George FriedaA friend of mine died this week. For the first time in my grief life the tears I am shedding are of joy and relief. Oh, yes, I will miss him. Greatly. He was a sun in my life. I always looked forward to seeing him. And, yes, Husband knew.

In February, 2007, I realized a dream. I became a paid writer. I was asked to write a column for the Springfield News Sun about the county I live in. The column started out as bi-weekly on Monday. By July, the job became weekly on Sunday. I knew that was the big time – to be a Sunday columnist– since that was the day of the week with the greatest circulation.

In no time, my column that I hoped displayed my inner Erma Bombeck, provided me with a notoriety I was not expecting.

Strangers stopped me in the grocery store to express fondness for my column. I rarely got away from 7:30 a.m. Sunday Mass without someone letting me know that my writing had already been read. Usually these statements let me know how I ranked in the reader’s priority list. “I read you second, right after the comics/sports pages.”

The rest of my life didn’t stop because of the column. In other words, I did not hide from my very minor celebrity.I continued to do many of the activities I had done, including volunteering at the Springfield Performing Arts Center.

One night while I was a greeter, the secretary from my church attended a performance. Sue ended up standing with me before the performance. We both noticed an elderly couple across the hallway who stopped abruptly while looking in our direction. Sue should have been my public relations manager.

She soon embarrassed me by saying loudly, “Do you recognize her from her column picture.”

The couple both had broad smiles as they nodded their heads.

“Would you like her autograph?”

“Sue!” I thought.

The couple seemed thrilled and presented their program for the night’s performance. I gave them my very first autograph. In order to personalize it I asked for their names . Sue stood by grinning and chatting away about the way I always referred to “Husband” and “Son” while I wrote a thankful note to George and Frieda McCann.
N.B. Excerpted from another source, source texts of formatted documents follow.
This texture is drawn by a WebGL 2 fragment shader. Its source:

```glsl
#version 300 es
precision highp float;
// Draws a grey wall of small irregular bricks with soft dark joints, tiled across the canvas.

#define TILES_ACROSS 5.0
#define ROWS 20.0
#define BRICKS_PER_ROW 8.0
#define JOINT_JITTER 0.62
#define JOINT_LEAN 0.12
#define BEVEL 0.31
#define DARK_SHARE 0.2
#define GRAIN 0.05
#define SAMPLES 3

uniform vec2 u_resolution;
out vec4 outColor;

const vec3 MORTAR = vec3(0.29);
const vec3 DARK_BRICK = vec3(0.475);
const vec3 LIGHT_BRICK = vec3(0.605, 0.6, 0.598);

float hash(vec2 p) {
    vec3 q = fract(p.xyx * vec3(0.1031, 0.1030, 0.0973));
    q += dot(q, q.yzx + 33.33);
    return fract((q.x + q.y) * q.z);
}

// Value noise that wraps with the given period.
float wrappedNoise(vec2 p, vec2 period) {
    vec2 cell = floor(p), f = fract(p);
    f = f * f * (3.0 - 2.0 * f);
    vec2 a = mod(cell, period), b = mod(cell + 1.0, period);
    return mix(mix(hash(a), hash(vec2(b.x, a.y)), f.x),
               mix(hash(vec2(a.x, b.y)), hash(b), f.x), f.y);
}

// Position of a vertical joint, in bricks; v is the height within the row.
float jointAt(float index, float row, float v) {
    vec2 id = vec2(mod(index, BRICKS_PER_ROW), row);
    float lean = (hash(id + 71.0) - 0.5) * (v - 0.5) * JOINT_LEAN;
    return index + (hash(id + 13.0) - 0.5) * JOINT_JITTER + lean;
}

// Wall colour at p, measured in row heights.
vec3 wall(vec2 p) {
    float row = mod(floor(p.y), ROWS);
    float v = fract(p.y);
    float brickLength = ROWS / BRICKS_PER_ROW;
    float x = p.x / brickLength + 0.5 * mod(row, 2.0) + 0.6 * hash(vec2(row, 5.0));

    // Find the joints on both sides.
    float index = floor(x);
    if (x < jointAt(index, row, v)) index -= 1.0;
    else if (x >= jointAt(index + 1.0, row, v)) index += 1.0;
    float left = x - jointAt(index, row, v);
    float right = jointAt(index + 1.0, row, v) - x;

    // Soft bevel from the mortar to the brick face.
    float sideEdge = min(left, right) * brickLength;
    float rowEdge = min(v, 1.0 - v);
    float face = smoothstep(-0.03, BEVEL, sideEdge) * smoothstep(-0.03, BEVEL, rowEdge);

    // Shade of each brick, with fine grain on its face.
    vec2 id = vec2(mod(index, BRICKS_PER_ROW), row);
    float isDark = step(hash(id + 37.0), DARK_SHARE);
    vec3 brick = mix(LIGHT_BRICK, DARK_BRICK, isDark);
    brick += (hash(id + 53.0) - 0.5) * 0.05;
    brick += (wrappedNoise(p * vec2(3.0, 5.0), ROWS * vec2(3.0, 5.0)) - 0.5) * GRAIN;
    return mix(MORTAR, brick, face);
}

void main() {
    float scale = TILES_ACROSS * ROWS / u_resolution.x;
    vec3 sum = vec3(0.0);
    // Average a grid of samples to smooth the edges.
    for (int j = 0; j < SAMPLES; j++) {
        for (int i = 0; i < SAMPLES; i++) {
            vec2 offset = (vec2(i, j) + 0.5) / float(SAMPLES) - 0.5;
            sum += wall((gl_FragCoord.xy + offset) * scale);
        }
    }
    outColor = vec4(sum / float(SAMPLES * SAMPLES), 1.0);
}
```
They were both short, neither much over 5 feet tall, although truthfully, I could not estimate his height accurately since he was bent over and walked with a cane. Her long white hair was twisted up and attached to the back of her head. They both had an unmistakable joy of life and each other that produced a contagious effervescence and twinkle in their eyes.

Subsequent volunteering posts brought the two of them for an evening at the symphony or a touring Broadway musical production. I always looked out for them and they for me.

I found out from a long-time Springfield resident that George had run a pharmacy in downtown. Frieda was a very active volunteer for the local library and helped to set up a library and other programs for the jail inmates. The two of them were in their 80s and seemingly had more energy than a two-year old.

Over time, we shared stories, prayer requests (mostly from me) and our common Catholicism. My close and longest friendship was supported by George when I let him know that Father Bob had cancer. He added Father Bob to his prayer list and would call me from time to time to see how Father Bob was doing.

When a 6-month old cousin was diagnosed with a kidney cancer, George was quick to add Bryson to his prayer list and then always ask how Bryson was doing when we’d see each other.

One year, a few days before St. Patrick’s Day, the McCanns came to the symphony. I was in the cloak room (coat room). George wore no green. I pretended horror (McCann!) and gave him my shamrock pin. He seemed tickled.

The McCann’s home was on a 2011 bicycle tour of homes. They insisted that “Husband” and I come in for a drink. It was the first opportunity for them to meet the man they had been reading about for four years.

I was excited for my friends to meet my husband while they expressed their disappointed that they could not have ridden on the tour since they had been avid bicyclists. George’s back had gotten so bad, he could not comfortably ride anymore. I think Frieda could have, but she would do what George could.

Time moved on, but George got slower and more bent over. It was a shock when Frieda died in January, 2014. She was in the hospital fighting flu symptoms and then she wasn’t. This was not the timing I expected. Frieda was 90.

George was devastated. His bride of 70 years.

Today I found out that George (92) and Frieda are reunited. I will miss my friend greatly, but I’m so glad he and Frieda are reunited.

I love you George and Frieda. Watch over me, please.